- [Source information]
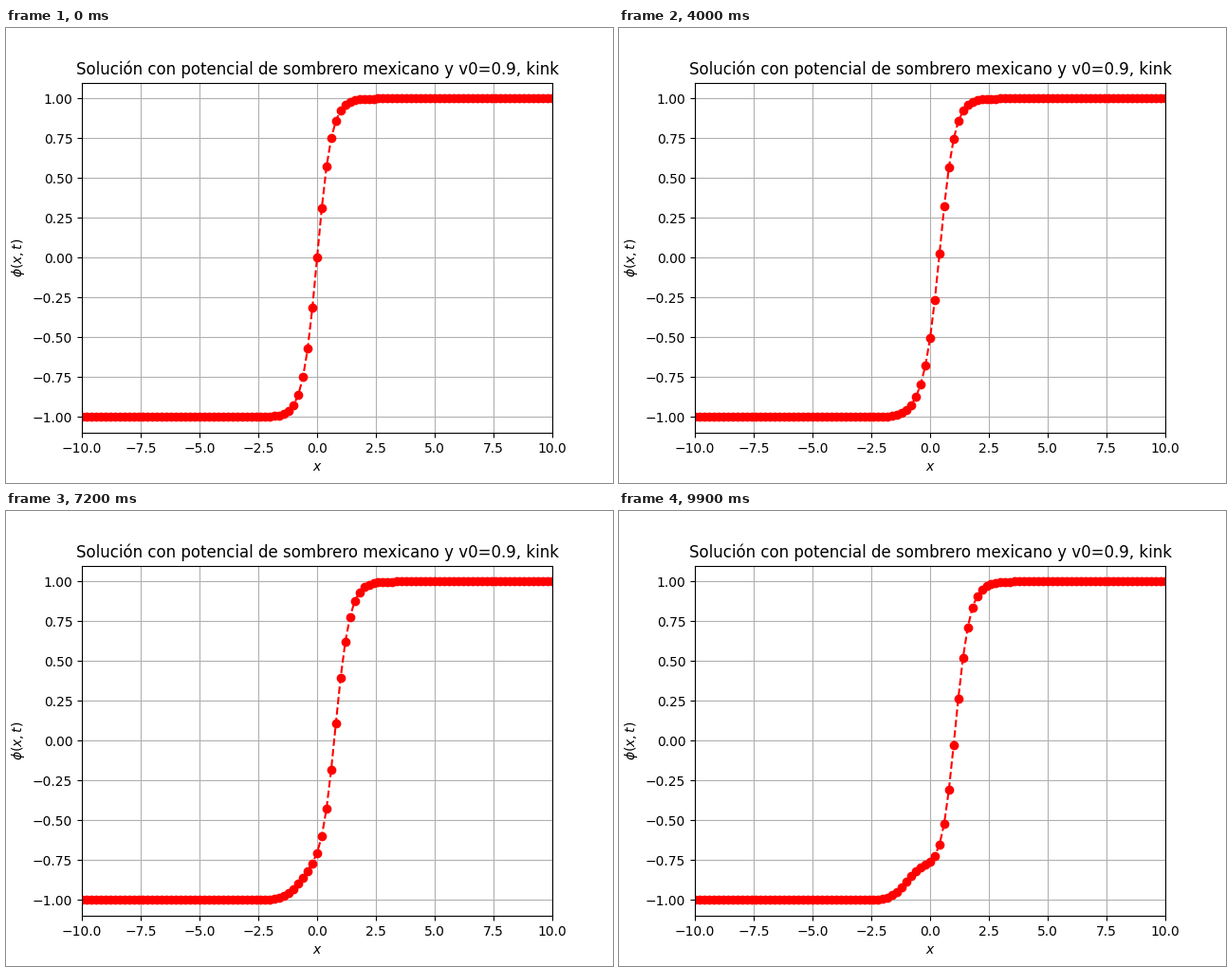
Animation, 640 px wide and 480 px high, one loop 10 s. Source, as a matplotlib script:

```python
import numpy as np
import matplotlib.pyplot as plt
from matplotlib.animation import FuncAnimation

FRAMES, INTERVAL = 100, 100   # 10 s loop
V0, DT = 0.9, 0.01

x = np.linspace(-10, 10, 101)
dx = x[1] - x[0]


def accel(phi):
    """Discrete wave operator plus the quartic-potential force."""
    a = np.zeros_like(phi)
    a[1:-1] = (phi[2:] - 2 * phi[1:-1] + phi[:-2]) / dx**2
    a[1:-1] += phi[1:-1]**3 - phi[1:-1]
    return a


def solve():
    """Leapfrog evolution of a boosted kink, one state per frame."""
    k = 1 / np.sqrt(2 * (1 - V0**2))
    phi = np.tanh(k * x)
    vel = -V0 * k * (1 - phi**2)
    states = [phi, phi + DT * vel + DT**2 / 2 * accel(phi)]
    while len(states) < FRAMES:
        prev, cur = states[-2:]
        states.append(2 * cur - prev + DT**2 * accel(cur))
    return states


states = solve()

fig, ax = plt.subplots(figsize=(6.4, 4.8), dpi=100)
line, = ax.plot(x, states[0], "ro--")
ax.set_xlim(-10, 10)
ax.set_ylim(-1.1, 1.1)
ax.set_title("Solución con potencial de sombrero mexicano y v0=0.9, kink")
ax.set_xlabel("$x$")
ax.set_ylabel(r"$\phi(x,t)$")
ax.grid(True)


def update(i):
    line.set_ydata(states[i])
    return line,


anim = FuncAnimation(fig, update, frames=FRAMES, interval=INTERVAL,
                     repeat=True, repeat_delay=0)
plt.show()
```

- [What you should do] Write out everything in the data word for word. Omit each picture.

- [Exercise result]
Animation, 640 px wide and 480 px high, one loop 10 s. Source, as a matplotlib script:

```python
import numpy as np
import matplotlib.pyplot as plt
from matplotlib.animation import FuncAnimation

FRAMES, INTERVAL = 100, 100   # 10 s loop
V0, DT = 0.9, 0.01

x = np.linspace(-10, 10, 101)
dx = x[1] - x[0]


def accel(phi):
    """Discrete wave operator plus the quartic-potential force."""
    a = np.zeros_like(phi)
    a[1:-1] = (phi[2:] - 2 * phi[1:-1] + phi[:-2]) / dx**2
    a[1:-1] += phi[1:-1]**3 - phi[1:-1]
    return a


def solve():
    """Leapfrog evolution of a boosted kink, one state per frame."""
    k = 1 / np.sqrt(2 * (1 - V0**2))
    phi = np.tanh(k * x)
    vel = -V0 * k * (1 - phi**2)
    states = [phi, phi + DT * vel + DT**2 / 2 * accel(phi)]
    while len(states) < FRAMES:
        prev, cur = states[-2:]
        states.append(2 * cur - prev + DT**2 * accel(cur))
    return states


states = solve()

fig, ax = plt.subplots(figsize=(6.4, 4.8), dpi=100)
line, = ax.plot(x, states[0], "ro--")
ax.set_xlim(-10, 10)
ax.set_ylim(-1.1, 1.1)
ax.set_title("Solución con potencial de sombrero mexicano y v0=0.9, kink")
ax.set_xlabel("$x$")
ax.set_ylabel(r"$\phi(x,t)$")
ax.grid(True)


def update(i):
    line.set_ydata(states[i])
    return line,


anim = FuncAnimation(fig, update, frames=FRAMES, interval=INTERVAL,
                     repeat=True, repeat_delay=0)
plt.show()
```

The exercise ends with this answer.